[Data shown]

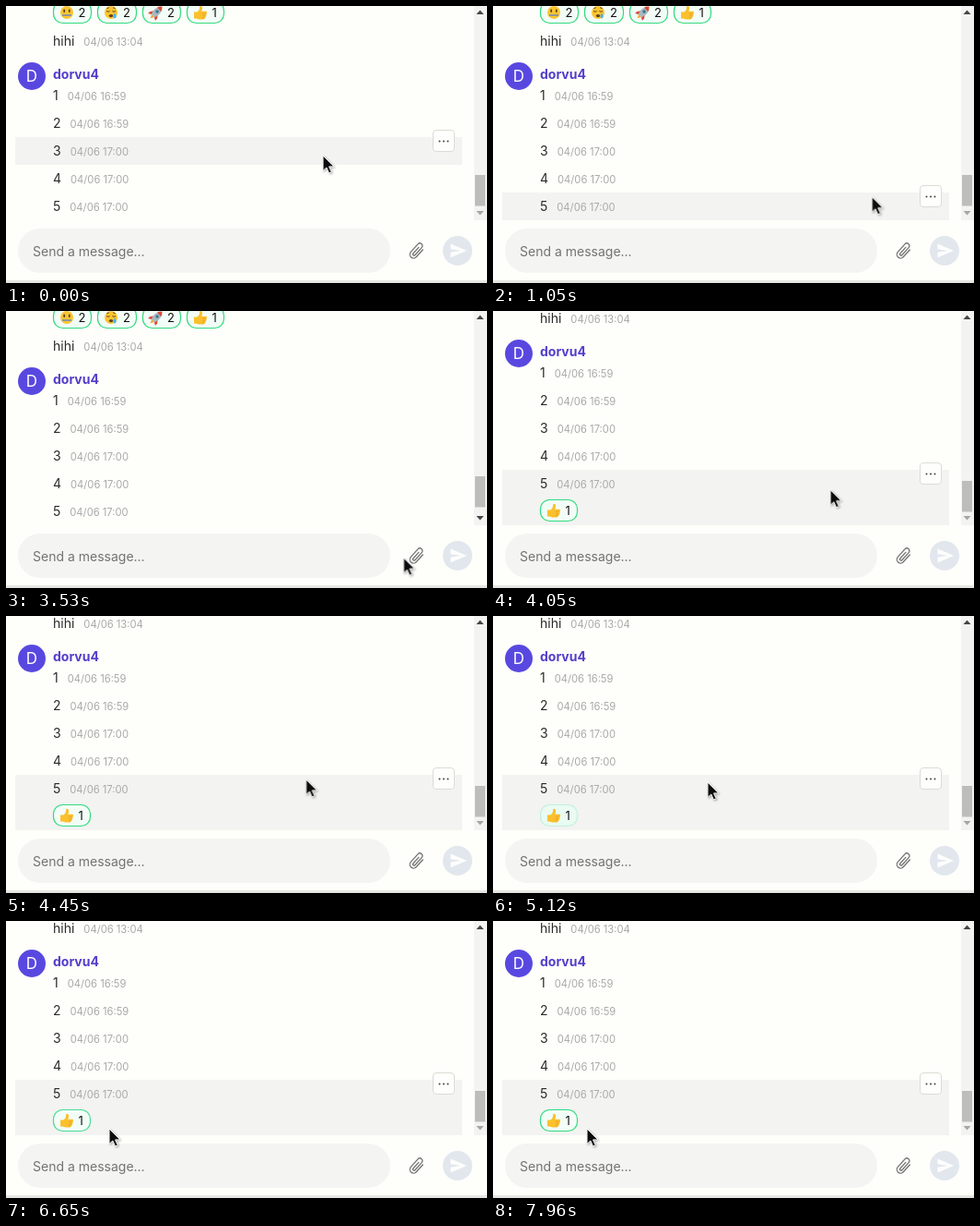
Recreate the animation shown at these times as an HTML page. Size 522 px wide and 300 px high, loop 8 s.

```html
<!DOCTYPE html>
<html lang="en">
<head>
<meta charset="utf-8">
<title>Chat reaction</title>
<style>
html, body { margin: 0; width: 100%; height: 100%; overflow: hidden; background: #fefefa; }
svg { display: block; }
#stage { width: 522px; height: 300px; font: 14px Inter, sans-serif; fill: #2b2b2b; }
.time { font-size: 11.2px; fill: #a9a9a8; }
.name { font-weight: 700; fill: #533ecb; }
.count, .item { font-size: 13px; fill: #111; }
.chip { fill: #f3fdf7; stroke: #33da80; stroke-width: 1.2; }
.hover { fill: #f3f3f1; }
.button { fill: #fefefc; stroke: #dcdcd4; }

.row3, .row4, .row5, .menu, .hand, .arrow, .scroll, .thumb, .down, .fresh, .cursor {
  animation: 8s linear infinite;
}
.row3, .row4, .row5, .hand, .arrow, .thumb, .down { animation-timing-function: step-end; }
.row3 { animation-name: row3; }
.row4 { animation-name: row4; }
.row5 { animation-name: row5; }
.menu { animation-name: menu; }
.hand { animation-name: hand; }
.arrow { animation-name: arrow; }
.scroll { animation-name: scroll; }
.thumb { animation-name: thumb; }
.down { animation-name: down; }
.fresh { animation-name: fresh; }
.cursor { animation-name: cursor; }

@keyframes row3 { 0% { opacity: 1 } 8.9%, 100% { opacity: 0 } }
@keyframes row4 { 0% { opacity: 0 } 8.9% { opacity: 1 } 12.6%, 100% { opacity: 0 } }
@keyframes row5 { 0% { opacity: 0 } 12.6% { opacity: 1 } 39.1% { opacity: 0 } 46%, 100% { opacity: 1 } }
@keyframes menu { 0%, 23.7% { opacity: 0 } 25%, 39.1% { opacity: 1 } 39.11%, 100% { opacity: 0 } }
@keyframes hand { 0% { opacity: 0 } 17.5% { opacity: 1 } 39.1%, 100% { opacity: 0 } }
@keyframes arrow { 0% { opacity: 1 } 17.5% { opacity: 0 } 39.1%, 100% { opacity: 1 } }
@keyframes scroll {
  0%, 48.1% { transform: translateY(0) }
  50%, 100% { transform: translateY(-30px) }
}
@keyframes thumb {
  0% { transform: translateY(183px) }
  41.2% { transform: translateY(179px) }
  49.2%, 100% { transform: translateY(184px) }
}
@keyframes down { 0% { fill: #a6a6a4 } 41.2% { fill: #454545 } 50%, 100% { fill: #a6a6a4 } }
@keyframes fresh {
  0%, 56% { fill: #f3fdf7; stroke: #33da80 }
  64% { fill: #e9fbf2; stroke: #bff1dc }
  83.1% { fill: #f3fdf7; stroke: #48dc96 }
  88.6%, 100% { fill: #f3fdf7; stroke: #33da80 }
}
@keyframes cursor {
  0%, 7.6% { transform: translate(344px, 162px) }
  10.6% { transform: translate(375px, 185px) }
  13.75% { transform: translate(420px, 212px) }
  16.9% { transform: translate(462px, 213px) }
  19.5%, 28.87% { transform: translate(472px, 210px) }
  31.3% { transform: translate(454px, 244px) }
  33.87%, 43.1% { transform: translate(430px, 269px) }
  44.1% { transform: translate(432px, 268px) }
  46.9% { transform: translate(392px, 213px) }
  53.1% { transform: translate(349px, 181px) }
  55.6% { transform: translate(326px, 177px) }
  64% { transform: translate(233px, 180px) }
  73.5% { transform: translate(140px, 209px) }
  78.8% { transform: translate(118px, 222px) }
  83.1%, 84.4% { transform: translate(112px, 225px) }
  88.6%, 98.6% { transform: translate(109px, 230px) }
  99.5%, 100% { transform: translate(102px, 225px) }
}
</style>
</head>
<body>
<svg id="stage" viewBox="0 0 522 300">
  <defs>
    <g id="zip">
      <circle r="7" fill="#fbc530"/>
      <path d="M-2.800-2.500v1.500M2.800-2.500v1.500" stroke="#5d4225" stroke-width="1.800" stroke-linecap="round"/>
      <path d="M-5 3H5" stroke="#858b8f" stroke-width="2"/>
      <path d="M-4.500 3H5" stroke="#c9cccb" stroke-width=".7" stroke-dasharray="1"/>
    </g>
    <g id="tear">
      <circle r="7" fill="#fbc530"/>
      <path d="M-5-1.500q2 1.500 3.600 0M1.400-1.500q2 1.500 3.600 0M-4.600-4.400l2.400-.9M4.600-4.400l-2.400-.9" fill="none" stroke="#5d4225"/>
      <ellipse cy="3.600" rx="2.200" ry="1.600" fill="#5d4225"/>
      <path d="M4 .5q3.400 5 0 6q-3-1 0-6" fill="#45b4ee"/>
    </g>
    <g id="rocket" transform="rotate(45)">
      <path d="M-2 5h4L0 9z" fill="#fba52c"/>
      <path d="M-2.500 0L-5.500 4v3L0 4l5.500 3V4L2.500 0z" fill="#dc4a38"/>
      <path d="M0-9q6 6 2.500 14h-5Q-6-3 0-9" fill="#a9b9bf"/>
      <path d="M0-9q2.700 2.300 3 4.500h-6Q-2.700-6.700 0-9" fill="#dc4a38"/>
      <circle cy="-1.500" r="1.700" fill="#3c7892"/>
    </g>
    <g id="like">
      <path d="M-7-.5h3.500C-1.500-2-.8-4-.8-6.500c0-1.300 2.900-1 2.900 1.700 0 1.500-.4 2.500-.7 3.500H5.500c2 0 2 2.300.7 2.600 1 .8.6 2.200-.5 2.400.5 1 0 2-1 2.100.2 1.200-.6 1.700-1.700 1.700H-1C-3 7.500-3.500 6.500-7 6.500z" fill="#fbc02d"/>
      <path d="M2 1.300h4M2 3.700h3.500M1.700 5.900h2.800" stroke="#e59a20" stroke-width=".7"/>
    </g>
    <g id="more">
      <rect class="button" x="463.500" y="-7.500" width="23" height="23" rx="3.500"/>
      <g fill="#444"><circle cx="470.500" cy="4.500" r="1"/><circle cx="475" cy="4.500" r="1"/><circle cx="479.500" cy="4.500" r="1"/></g>
    </g>
    <filter id="shadow" x="-20%" y="-20%" width="140%" height="150%">
      <feDropShadow dx="0" dy="2" stdDeviation="3" flood-color="#444" flood-opacity=".45"/>
    </filter>
  </defs>

  <rect width="522" height="300" fill="#fefefa"/>

  <svg width="508" height="232" overflow="hidden">
    <g class="scroll">
      <rect class="hover row3" x="10" y="142" width="485" height="30"/>
      <rect class="hover row4" x="10" y="172" width="485" height="30"/>
      <rect class="hover row5" x="10" y="202" width="485" height="60"/>

      <g class="chip">
        <rect x="51.500" y="-5" width="41" height="23.500" rx="10"/>
        <rect x="99.500" y="-5" width="42" height="23.500" rx="10"/>
        <rect x="148.500" y="-5" width="41" height="23.500" rx="10"/>
        <rect x="196.500" y="-5" width="40" height="23.500" rx="10"/>
        <rect class="fresh" x="51.500" y="234.500" width="40" height="23" rx="10"/>
      </g>
      <use href="#zip" x="66" y="7"/>
      <use href="#tear" x="114" y="7"/>
      <use href="#rocket" transform="translate(163 7)"/>
      <use href="#like" x="211" y="7"/>
      <use href="#like" x="66" y="246"/>
      <g class="count">
        <text x="78.500" y="12">2</text>
        <text x="127" y="12">2</text>
        <text x="175" y="12">2</text>
        <text x="223.500" y="12">1</text>
        <text x="78.500" y="251">1</text>
      </g>

      <text x="51" y="43">hihi<tspan class="time" dx="10">04/06 13:04</tspan></text>
      <circle cx="28" cy="76" r="15" fill="#5948e0"/>
      <text x="28" y="82" text-anchor="middle" font-size="17" style="fill:#fff">D</text>
      <text class="name" x="51" y="79">dorvu4</text>
      <text x="51" y="102">1<tspan class="time" dx="10">04/06 16:59</tspan></text>
      <text x="51" y="132">2<tspan class="time" dx="10">04/06 16:59</tspan></text>
      <text x="51" y="162">3<tspan class="time" dx="10">04/06 17:00</tspan></text>
      <text x="51" y="192">4<tspan class="time" dx="10">04/06 17:00</tspan></text>
      <text x="51" y="222">5<tspan class="time" dx="10">04/06 17:00</tspan></text>

      <use class="row3" href="#more" y="142"/>
      <use class="row4" href="#more" y="172"/>
      <use class="row5" href="#more" y="202"/>
    </g>
  </svg>

  <rect x="508" width="14" height="232" fill="#f3f3f1"/>
  <rect class="thumb" x="509" width="11" height="33.500" fill="#bdbdbc"/>
  <path d="M510.500 9h8l-4-4.500z" fill="#454545"/>
  <path class="down" d="M510.500 222h8l-4 4.500z"/>

  <rect x="13" y="241" width="404" height="48" rx="24" fill="#f4f4f2"/>
  <text x="29" y="271" fill="#737373">Send a message...</text>
  <path transform="translate(446 265) rotate(42)" d="M4-5V5.500a4 4 0 0 1-8 0V-6a2.800 2.800 0 0 1 5.600 0V5a1.300 1.300 0 0 1-2.600 0V-4" fill="none" stroke="#737373" stroke-width="1.300" stroke-linecap="round"/>
  <circle cx="490" cy="265" r="16" fill="#e2e7ee"/>
  <path d="M482.500 257.500L500 265l-17.500 7.500v-5.800l11-1.700-11-1.700z" fill="#fdfdfc"/>
  <rect y="297" width="522" height="3" fill="#e6e6e2"/>

  <g class="menu">
    <rect x="351.500" y="218" width="136" height="72.500" rx="8" fill="#fefefc" filter="url(#shadow)"/>
    <text class="item" x="364" y="243" style="fill:#ef4444">Delete</text>
    <text class="item" x="364" y="275">React with</text>
    <use href="#like" x="443" y="270"/>
  </g>

  <g class="cursor" style="filter:drop-shadow(1px 1px 1px #0005)">
    <path class="arrow" d="M0 0v16.500l3.800-3.500 2.700 6 2.800-1.200-2.700-5.900H12z" fill="#0c0c0c" stroke="#fff"/>
    <path class="hand" d="M-1.500 1q1.500-2 3 0v4.500q1.300-1.200 2.500.2 1.400-.8 2.300.5 2-.6 2.200 1.300v4L7 15.500H-.5L-4.500 9q-.3-2 1.500-1.500L-1.500 9z" fill="#0c0c0c" stroke="#fff"/>
  </g>
</svg>
</body>
</html>
```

[/Data shown]

Task description | Return the lines of the records that include the string "circle".

Reply to the exercise |
      <circle r="7" fill="#fbc530"/>
      <circle r="7" fill="#fbc530"/>
      <circle cy="-1.500" r="1.700" fill="#3c7892"/>
      <g fill="#444"><circle cx="470.500" cy="4.500" r="1"/><circle cx="475" cy="4.500" r="1"/><circle cx="479.500" cy="4.500" r="1"/></g>
      <circle cx="28" cy="76" r="15" fill="#5948e0"/>
  <circle cx="490" cy="265" r="16" fill="#e2e7ee"/>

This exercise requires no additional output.